One way to invite team members is to send an invitation that explains the team process. The first step in inviting someone to join the team is to contact the person using a phone call or onsite meeting. Share the purpose of the team and the role they would have in the process. The people you invite might decide to join the team during the first meeting or ask for more details. You can follow up on this first contact by sending an invitation with more details. This invitation can include links to the Invitation to Join a Team video and to the Module One – Overview of the HCBS Modules. The Talking Points Script and a Sample Written Invitation is also available at the bottom of this page. 

Item 2 on the Minnesota Team Checklist prompts you to set up the meetings in your calendar and to create a regular meeting process. It will be important to find a meeting time that works for all team members. You can also record the name of the person responsible for scheduling meetings.


Please use the MN Team Checklist and the HCBS Planning Tool to complete the activity. 

Minnesota Team Checklist.  Item numbers 1 and 2 in Team section.  A team is in place to work toward becoming a more person-centered service. Regular meetings are scheduled. Score the checklist: 0 – planning not yet started, 1 – in progress, or 2 – fully in place.

Checklist items 1 and 2:​

  1. A team is in place to work toward becoming a more person-centered service.
  2. Regular meetings are scheduled.

Finalize the list of people who confirmed that they will join the team.

Write down the team meeting schedule that has been confirmed

Minnesota Team Checklist

HCBS Planning Tool

If you haven't already done so please use these links to access the tools.

Talking Points to Consider When Inviting Team Members (When You Know the Person You are Inviting)

It can be helpful to reach out to a person by phone or email to talk about person-centered and positive support practices.

 This first contact might be to introduce the topic with a follow-up meeting to continue a more detailed conversation. Steps might include:

  1. Make an initial contact and set the stage for the request
    1. Greet the person and state the purpose of the call
      • Ask if the person has 15–20 minutes to talk to you
        • If you do not know the person well
          • Explain where you work
          • Describe who you are and who sent you the person’s name and contact details
      • State the purpose of the call
          • Invite the person to join the team
          • Summarize what it means to improve person-centered and positive support practices
          • Describe the purpose of the team and the roles
          • Explain how much time you expect the person to contribute
            • Attending meetings on a regular basis
            • Length of time for meetings
            • Completing tasks between meetings and reporting back to the group
            • Describe where and how meetings will be organized
          • Explain why the person was invited and what they bring to the process:
            • Experiences, their profession, traits, or characteristics that make the person a good candidate
            • How the person complements other team members who are confirmed
    2. Offer more details about person-centered and positive support practices
      • Share more information about person-centered practices:
      • Offer to give the person time to think about whether they want to join the team and decide on a date for making the decision
      • Discuss how you will connect with each other once a decision has been made to join
      • Offer to send a letter to confirm in writing the purpose and duties of team members.
        • Ask if they prefer email or letter
      • Provide a way for them to contact you if they have more questions
    3. Thank the person for spending time considering this request
    4. If you haven’t heard back by an agreed-upon date, give the person more time to decide
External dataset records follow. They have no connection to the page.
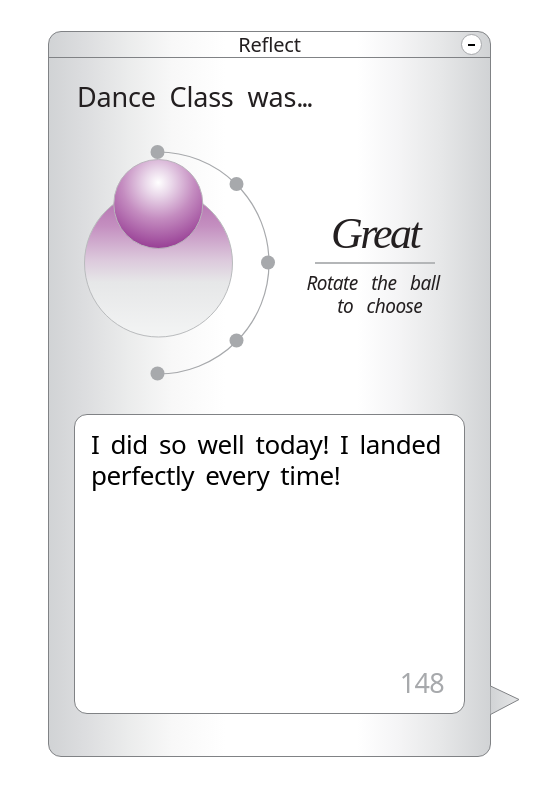
<!DOCTYPE html>
<html lang="en">
<head>
<meta charset="utf-8">
<title>Reflect</title>
<style>
:root {
  --line: #808285;
  --soft-line: #b4b6b8;
  --dot: #a7a9ac;
  --edge: #d1d3d5;
  --ink: #231f20;
  --paper: #fff;
  --sans: "Noto Sans", "Open Sans", sans-serif;
}
* { box-sizing: border-box; margin: 0; }
body {
  width: 551px; height: 800px; overflow: hidden;
  padding: 31px 0 0 48px;
  background: var(--paper); color: var(--ink);
  font-family: var(--sans); white-space: nowrap;
}
.panel {
  position: relative;
  display: flex; flex-direction: column;
  width: 443px; height: 726px;
  border: 1px solid var(--line); border-radius: 13px;
  background: linear-gradient(90deg, var(--edge) 0%, #dcdddf 8%, #ebecec 18%, #f8f8f8 28%, #fff 40%, #fff 70%, #f5f5f6 79%, #e6e7e8 89%, var(--edge) 100%);
}
.bar {
  display: grid; grid-template-columns: 1fr auto 1fr; align-items: center;
  height: 26px; flex: none;
  padding-right: 8px; padding-left: 8px;
  border-bottom: 1px solid var(--line);
}
.bar h1 {
  grid-column: 2;
  font-size: 20px; font-weight: 400; line-height: 25px; letter-spacing: -.2px;
}
.minimise {
  justify-self: end;
  display: grid; place-items: center;
  width: 21px; height: 21px;
  border: 1px solid var(--dot); border-radius: 50%;
  background: var(--paper);
}
.minimise::after { content: ""; width: 7px; height: 2px; background: #000; }
.content { padding: 19px 25px 0; }
.content h2 {
  padding-left: 3px;
  font-size: 27px; font-weight: 400; line-height: 40px;
  letter-spacing: -.2px; word-spacing: 7px;
}
.ellipsis { letter-spacing: -2.2px; }
.picker { display: flex; gap: 18px; margin: 24px 0 29px 6px; height: 244px; }
.dial { flex: none; }
.answer { width: 150px; padding-top: 68px; text-align: center; }
.choice {
  width: 120px; height: 55px; margin: 0 auto 8px 17px;
  border-bottom: 2px solid var(--soft-line);
  font: italic 44px/50px "Liberation Serif", serif; letter-spacing: -2.6px;
}
.hint {
  font-size: 19px; font-style: italic; line-height: 23px;
  letter-spacing: -.5px; word-spacing: 9px;
}
.note {
  display: flex; flex-direction: column; justify-content: space-between;
  height: 300px; padding: 14px 20px 15px 16px;
  border: 1px solid var(--line); border-radius: 13px;
  background: var(--paper); color: #000;
  font-size: 26px; line-height: 31px; letter-spacing: -.4px; word-spacing: 4.7px;
}
.count { align-self: flex-end; color: var(--dot); font-size: 27px; letter-spacing: -.7px; }
.tail { position: absolute; left: 440px; top: 649px; }
</style>
</head>
<body>
<main class="panel">
  <header class="bar">
    <h1>Reflect</h1>
    <span class="minimise" role="img" aria-label="Minimise"></span>
  </header>
  <section class="content">
    <h2>Dance Class was<span class="ellipsis">...</span></h2>
    <div class="picker">
      <svg class="dial" width="200" height="244" viewBox="80 140 200 244" role="img" aria-label="Dial with a ball pointing to the top of five positions">
        <defs>
          <linearGradient id="base-fill" x1="0" y1="0" x2="0" y2="1">
            <stop offset="0" stop-color="#b06bab"/>
            <stop offset=".25" stop-color="#c48fc0"/>
            <stop offset=".48" stop-color="#dcc9dc"/>
            <stop offset=".63" stop-color="#e6e7e8"/>
            <stop offset="1" stop-color="#f3f4f4"/>
          </linearGradient>
          <radialGradient id="ball-fill" cx=".5" cy=".26" r=".74">
            <stop offset="0" stop-color="#fff"/>
            <stop offset=".2" stop-color="#ead8ea"/>
            <stop offset=".55" stop-color="#c48cc0"/>
            <stop offset="1" stop-color="#983f95"/>
          </radialGradient>
          <circle id="stop" r="7" fill="#a7a9ac"/>
        </defs>
        <path d="M158 151a111 111 0 0 1 0 222" fill="none" stroke="#a7a9ac" stroke-width="1.2"/>
        <use href="#stop" x="157.5" y="151"/>
        <use href="#stop" x="236.5" y="183"/>
        <use href="#stop" x="268" y="261.5"/>
        <use href="#stop" x="236.5" y="339.5"/>
        <use href="#stop" x="157.5" y="372.5"/>
        <circle cx="158.5" cy="262" r="74" fill="url(#base-fill)" stroke="#b9bbbd"/>
        <circle cx="158.3" cy="203" r="44.5" fill="url(#ball-fill)" stroke="#b9b3bb"/>
      </svg>
      <div class="answer">
        <p class="choice">Great</p>
        <p class="hint">Rotate the ball<br>&nbsp;to choose</p>
      </div>
    </div>
    <div class="note">
      <p>I did so well today! I landed<br>perfectly every time!</p>
      <span class="count">148</span>
    </div>
  </section>
  <svg class="tail" width="32" height="40" viewBox="0 0 32 40" aria-hidden="true">
    <defs>
      <linearGradient id="tail-fill">
        <stop offset="0" stop-color="#d1d3d5"/>
        <stop offset="1" stop-color="#e6e7e8"/>
      </linearGradient>
    </defs>
    <path d="M1.5 5L30 18.5L1.5 33.5" fill="url(#tail-fill)" stroke="#808285"/>
  </svg>
</main>
</body>
</html>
This invitation can be used talking to a person on the telephone or by writing an email with a potential team member. Use this form letter, but modify it using your own details.




Subject: Invitation to Join the Person-centered and Positive Support Practices Team
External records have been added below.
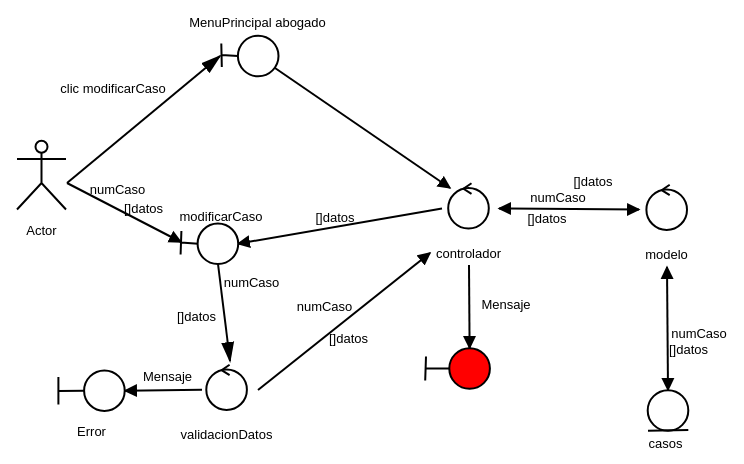
<!DOCTYPE html>
<html lang="es">
<head>
<meta charset="utf-8">
<title>Diagrama modificarCaso</title>
<style>
:root { --ink: #000; --paper: #fff; --alert: #f00; }
* { box-sizing: border-box; }
html, body { margin: 0; overflow: hidden; background: var(--paper); }
.diagram {
  position: relative; width: 744px; height: 464px; overflow: hidden;
  background: var(--paper); color: var(--ink);
  font: 13px/16px "Liberation Sans", Arial, sans-serif;
}
.shapes { position: absolute; inset: 0; display: block; }
.node, .link { fill: var(--paper); stroke: var(--ink); stroke-width: 2; }
.tick { fill: none; stroke: var(--ink); stroke-width: 2; }
.alert { fill: var(--alert); }
.head { fill: var(--ink); }
.label {
  position: absolute; left: var(--x); top: var(--y);
  transform: translateX(-50%); white-space: nowrap;
}
</style>
</head>
<body>
<main class="diagram">
  <svg class="shapes" width="744" height="464" viewBox="0 0 744 464" aria-hidden="true">
    <defs>
      <marker id="arrow" markerUnits="userSpaceOnUse" markerWidth="14" markerHeight="14" refX="12" refY="7" orient="auto-start-reverse">
        <polygon class="head" points="0,0.5 13.5,7 0,13.5"/>
      </marker>
      <marker id="long-arrow" markerUnits="userSpaceOnUse" markerWidth="22" markerHeight="14" refX="19" refY="7" orient="auto">
        <polygon class="head" points="0,0.5 21,7 0,13.5"/>
      </marker>
      <g id="control">
        <circle class="node" r="20.3"/>
        <path class="tick" d="M3-25 L-5-19.5 L3-14.5"/>
      </g>
    </defs>

    <g class="links">
      <line class="link" x1="67" y1="183" x2="220" y2="56" marker-end="url(#long-arrow)"/>
      <line class="link" x1="67" y1="183" x2="181" y2="242" marker-end="url(#arrow)"/>
      <line class="link" x1="275" y1="68" x2="450" y2="188" marker-end="url(#arrow)"/>
      <line class="link" x1="442" y1="208.5" x2="238" y2="243.7" marker-end="url(#arrow)"/>
      <line class="link" x1="218" y1="264" x2="230" y2="361" marker-end="url(#long-arrow)"/>
      <line class="link" x1="202" y1="389.7" x2="125" y2="390.7" marker-end="url(#arrow)"/>
      <line class="link" x1="258" y1="390" x2="430" y2="253" marker-end="url(#arrow)"/>
      <line class="link" x1="469" y1="265" x2="469.6" y2="348" marker-end="url(#arrow)"/>
      <line class="link" x1="499" y1="208.4" x2="639" y2="209.6" marker-start="url(#arrow)" marker-end="url(#arrow)"/>
      <line class="link" x1="667" y1="267" x2="668" y2="390" marker-start="url(#arrow)" marker-end="url(#arrow)"/>
    </g>

    <g class="actor">
      <circle class="node" cx="41.5" cy="146.7" r="6"/>
      <path class="tick" d="M41.5 153 V183 M17 159 H66 M17 209.5 L41.5 183 L66 209.5"/>
    </g>

    <g class="boundaries">
      <path class="tick" d="M221.3 43.5 L221.8 67 M221.5 55 L238 56"/>
      <circle class="node" cx="258.2" cy="56" r="20.3"/>
      <path class="tick" d="M181.4 231 L180.6 254.5 M181 242.5 L198 243.8"/>
      <circle class="node" cx="217.9" cy="243.8" r="20.3"/>
      <path class="tick" d="M58.4 377 V404.5 M58.4 391 L84 390.8"/>
      <circle class="node" cx="104.4" cy="390.7" r="20.3"/>
      <path class="tick" d="M426 356.5 L425.2 380.5 M425.6 368.5 H449"/>
      <circle class="node alert" cx="469.6" cy="368.5" r="20.3"/>
    </g>

    <g class="controls">
      <use href="#control" x="468.5" y="208.3"/>
      <use href="#control" x="666.7" y="209.7"/>
      <use href="#control" x="226.6" y="389.7"/>
    </g>

    <g class="entity">
      <circle class="node" cx="668" cy="410.5" r="20.3"/>
      <line class="tick" x1="648" y1="430.8" x2="688.3" y2="430"/>
    </g>
  </svg>

  <span class="label" style="--x:257.5px;--y:15px">MenuPrincipal abogado</span>
  <span class="label" style="--x:113px;--y:81px">clic modificarCaso</span>
  <span class="label" style="--x:41.5px;--y:223px">Actor</span>
  <span class="label" style="--x:117.5px;--y:182px">numCaso</span>
  <span class="label" style="--x:143.5px;--y:201px">[]datos</span>
  <span class="label" style="--x:221px;--y:209px">modificarCaso</span>
  <span class="label" style="--x:335px;--y:210px">[]datos</span>
  <span class="label" style="--x:251.5px;--y:275px">numCaso</span>
  <span class="label" style="--x:196.5px;--y:309px">[]datos</span>
  <span class="label" style="--x:324.5px;--y:299px">numCaso</span>
  <span class="label" style="--x:348.5px;--y:331px">[]datos</span>
  <span class="label" style="--x:167.5px;--y:369px">Mensaje</span>
  <span class="label" style="--x:91.5px;--y:424px">Error</span>
  <span class="label" style="--x:226.5px;--y:427px">validacionDatos</span>
  <span class="label" style="--x:468.5px;--y:246px">controlador</span>
  <span class="label" style="--x:506px;--y:297px">Mensaje</span>
  <span class="label" style="--x:593px;--y:174px">[]datos</span>
  <span class="label" style="--x:558px;--y:190px">numCaso</span>
  <span class="label" style="--x:547px;--y:211px">[]datos</span>
  <span class="label" style="--x:666.5px;--y:247px">modelo</span>
  <span class="label" style="--x:699px;--y:326px">numCaso</span>
  <span class="label" style="--x:688.5px;--y:342px">[]datos</span>
  <span class="label" style="--x:665.5px;--y:436px">casos</span>
</main>
</body>
</html>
Greeting: Dear _(Name)_____,


I enjoyed talking with you about becoming a member of a team to improve person-centered and positive support practices for our Home and Community-Based Services. I hope this letter helps answer your questions about the purpose of this work.

As I mentioned when we spoke, the purpose of the team includes:
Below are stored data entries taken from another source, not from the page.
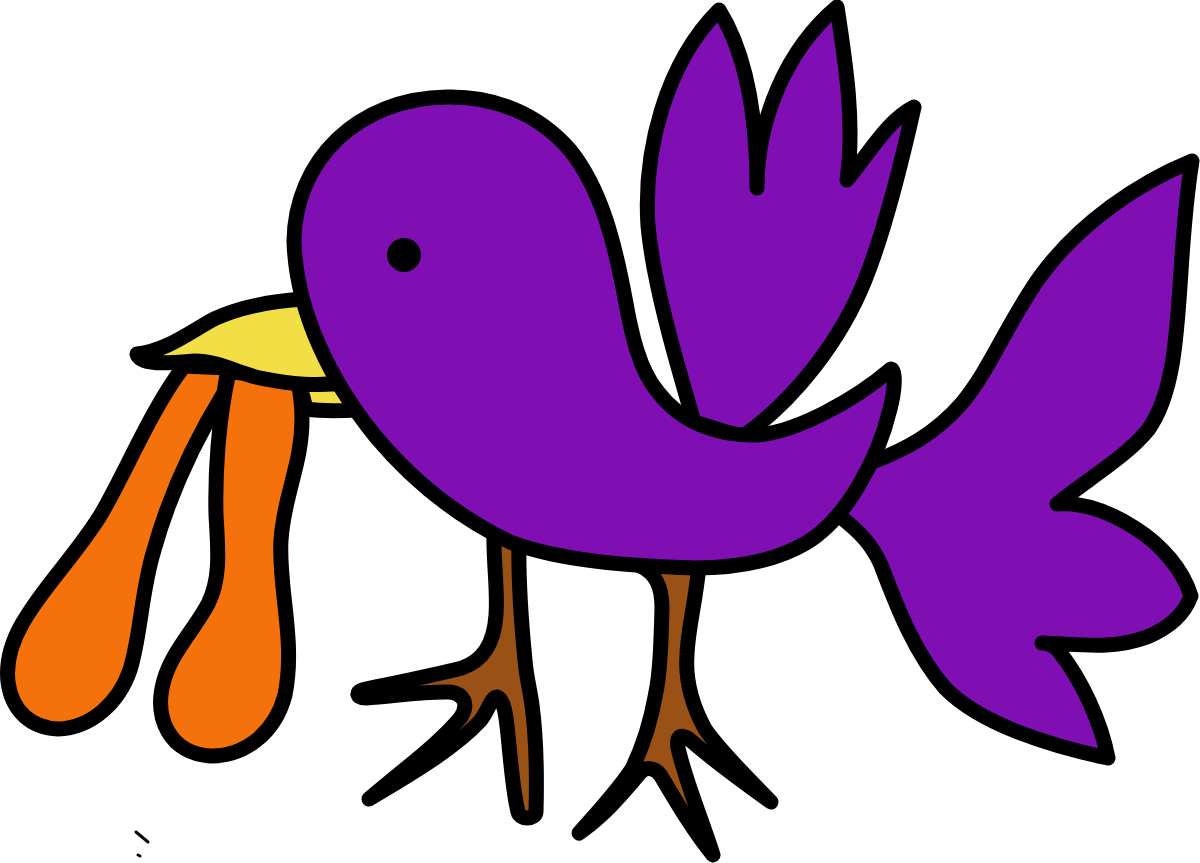
<!DOCTYPE html>
<html lang="en">
<head>
<meta charset="utf-8">
<title>Purple bird</title>
<style>
:root {
  --paper: #ffffff;
  --ink: #000000;
  --plumage: #800fb3;
  --beak: #f2de45;
  --wattle: #f5710c;
  --leg: #9a5115;
}
html, body { margin: 0; background: var(--paper); overflow: hidden; }
svg { display: block; width: 1200px; height: 863px; }
.bird { stroke: var(--ink); stroke-width: 15; stroke-linejoin: round; stroke-linecap: round; }
.plumage { fill: var(--plumage); }
.beak { fill: var(--beak); }
.wattle { fill: var(--wattle); }
.leg { fill: var(--leg); }
.eye { fill: var(--ink); stroke: none; }
.specks { fill: none; stroke: var(--ink); stroke-width: 3; stroke-linecap: round; }
</style>
</head>
<body>
<svg viewBox="0 0 1200 863" role="img" aria-label="A purple bird with a yellow beak and long orange wattles">
  <g class="bird">
    <g class="leg">
      <path id="left-leg" d="M494 530C493 560 498 590 496 615C494 645 482 661 462 668C430 676 395 683 362 690C356 692 356 698 366 698C395 696 425 691 450 692C464 694 469 704 461 717C438 745 400 772 369 799C410 775 455 748 480 721C488 712 491 697 497 697C504 699 506 715 508 735C511 765 513 792 518 812C520 820 535 820 536 812C537 775 536 735 532 705C530 690 526 675 525 660C521 620 518 580 519 535Z"/>
      <path id="right-leg" d="M640 566C656 573 662 587 662 608C661 645 660 675 655 697C650 725 642 748 632 769C618 790 600 810 579 833C602 817 620 797 639 774C645 766 655 767 661 776C677 803 694 832 713 855C702 820 687 785 679 752C675 738 679 733 689 739C715 762 742 781 771 802C745 775 721 752 705 729C692 705 685 682 687 655C688 628 696 600 699 565Z"/>
    </g>
    <path id="tail" class="plumage" d="M838 515C862 533 873 547 881 565C898 610 916 655 945 688C980 724 1050 746 1108 758C1101 722 1082 680 1058 650C1053 645 1048 643 1042 643C1080 644 1112 650 1147 637C1169 628 1184 615 1191 596C1183 570 1162 545 1135 528C1110 512 1084 502 1057 504C1085 481 1126 457 1148 430C1187 376 1174 270 1192 161C1138 183 1080 223 1042 274C1010 317 990 370 962 403C935 434 905 450 870 463Z"/>
    <path id="wing" class="plumage" d="M694 422C673 351 653 280 648 226C643 150 666 63 719 10C749 58 757 125 757 188C757 120 786 50 837 7C846 65 855 125 847 180C870 152 888 120 914 107C901 165 883 235 865 280C841 340 795 400 742 437Z"/>
    <path id="lower-beak" class="beak" d="M300 385L306 409C320 411 337 411 356 410L338 383Z"/>
    <path id="left-wattle" class="wattle" d="M184 366C150 411 126 472 100 516C72 560 42 588 22 624C10 645 6 664 8 682C12 712 32 728 58 729C92 728 119 702 130 670C141 635 141 592 154 550C168 500 192 445 224 393L228 368Z"/>
    <path id="right-wattle" class="wattle" d="M229 372C218 420 215 475 216 515C218 550 221 578 208 604C194 630 172 652 164 680C153 718 170 754 211 756C245 756 275 733 285 695C296 640 278 588 281 540C284 494 302 465 302 419C302 404 300 390 297 377Z"/>
    <path id="upper-beak" class="beak" d="M305 299C271 301 238 308 214 319C190 332 166 351 137 354C140 366 170 363 195 361C218 361 237 373 260 378C290 384 317 387 350 382Z"/>
    <path id="body" class="plumage" d="M447 97C357 98 295 161 294 241C296 313 332 383 376 437C418 487 462 519 510 542C560 561 630 566 695 568C740 568 777 560 806 543C845 520 878 460 890 409C895 390 896 370 891 369C855 400 795 433 756 435C715 436 680 421 658 392C639 370 631 332 625 298C615 245 602 190 570 150C537 112 492 96 447 97Z"/>
    <circle class="eye" cx="404" cy="255" r="17"/>
  </g>
  <path class="specks" d="M136 832L148 842M138 855L140 856"/>
</svg>
</body>
</html>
  • Improving the quality of life of the people we support, using person-centered and positive support practices,
  • Developing an action plan to help staff members feel valued and respected, and
  • Working together to build relationships that encourage meaningful connections in the community for people receiving services.

To learn more about the team’s process, I am sending you:

1) A link to a short video Invitation to Join a Team .

2) A link to Module 1 -  Overview of HCBS Modules

Team meetings are 2–3 hours in length and will be held quarterly. In addition, team members may sign up for tasks to complete between meetings, but we can work with you to make sure this fits your schedule.

 Thank you for considering joining our team. I look forward to hearing from you.





Email address

Organization website address or link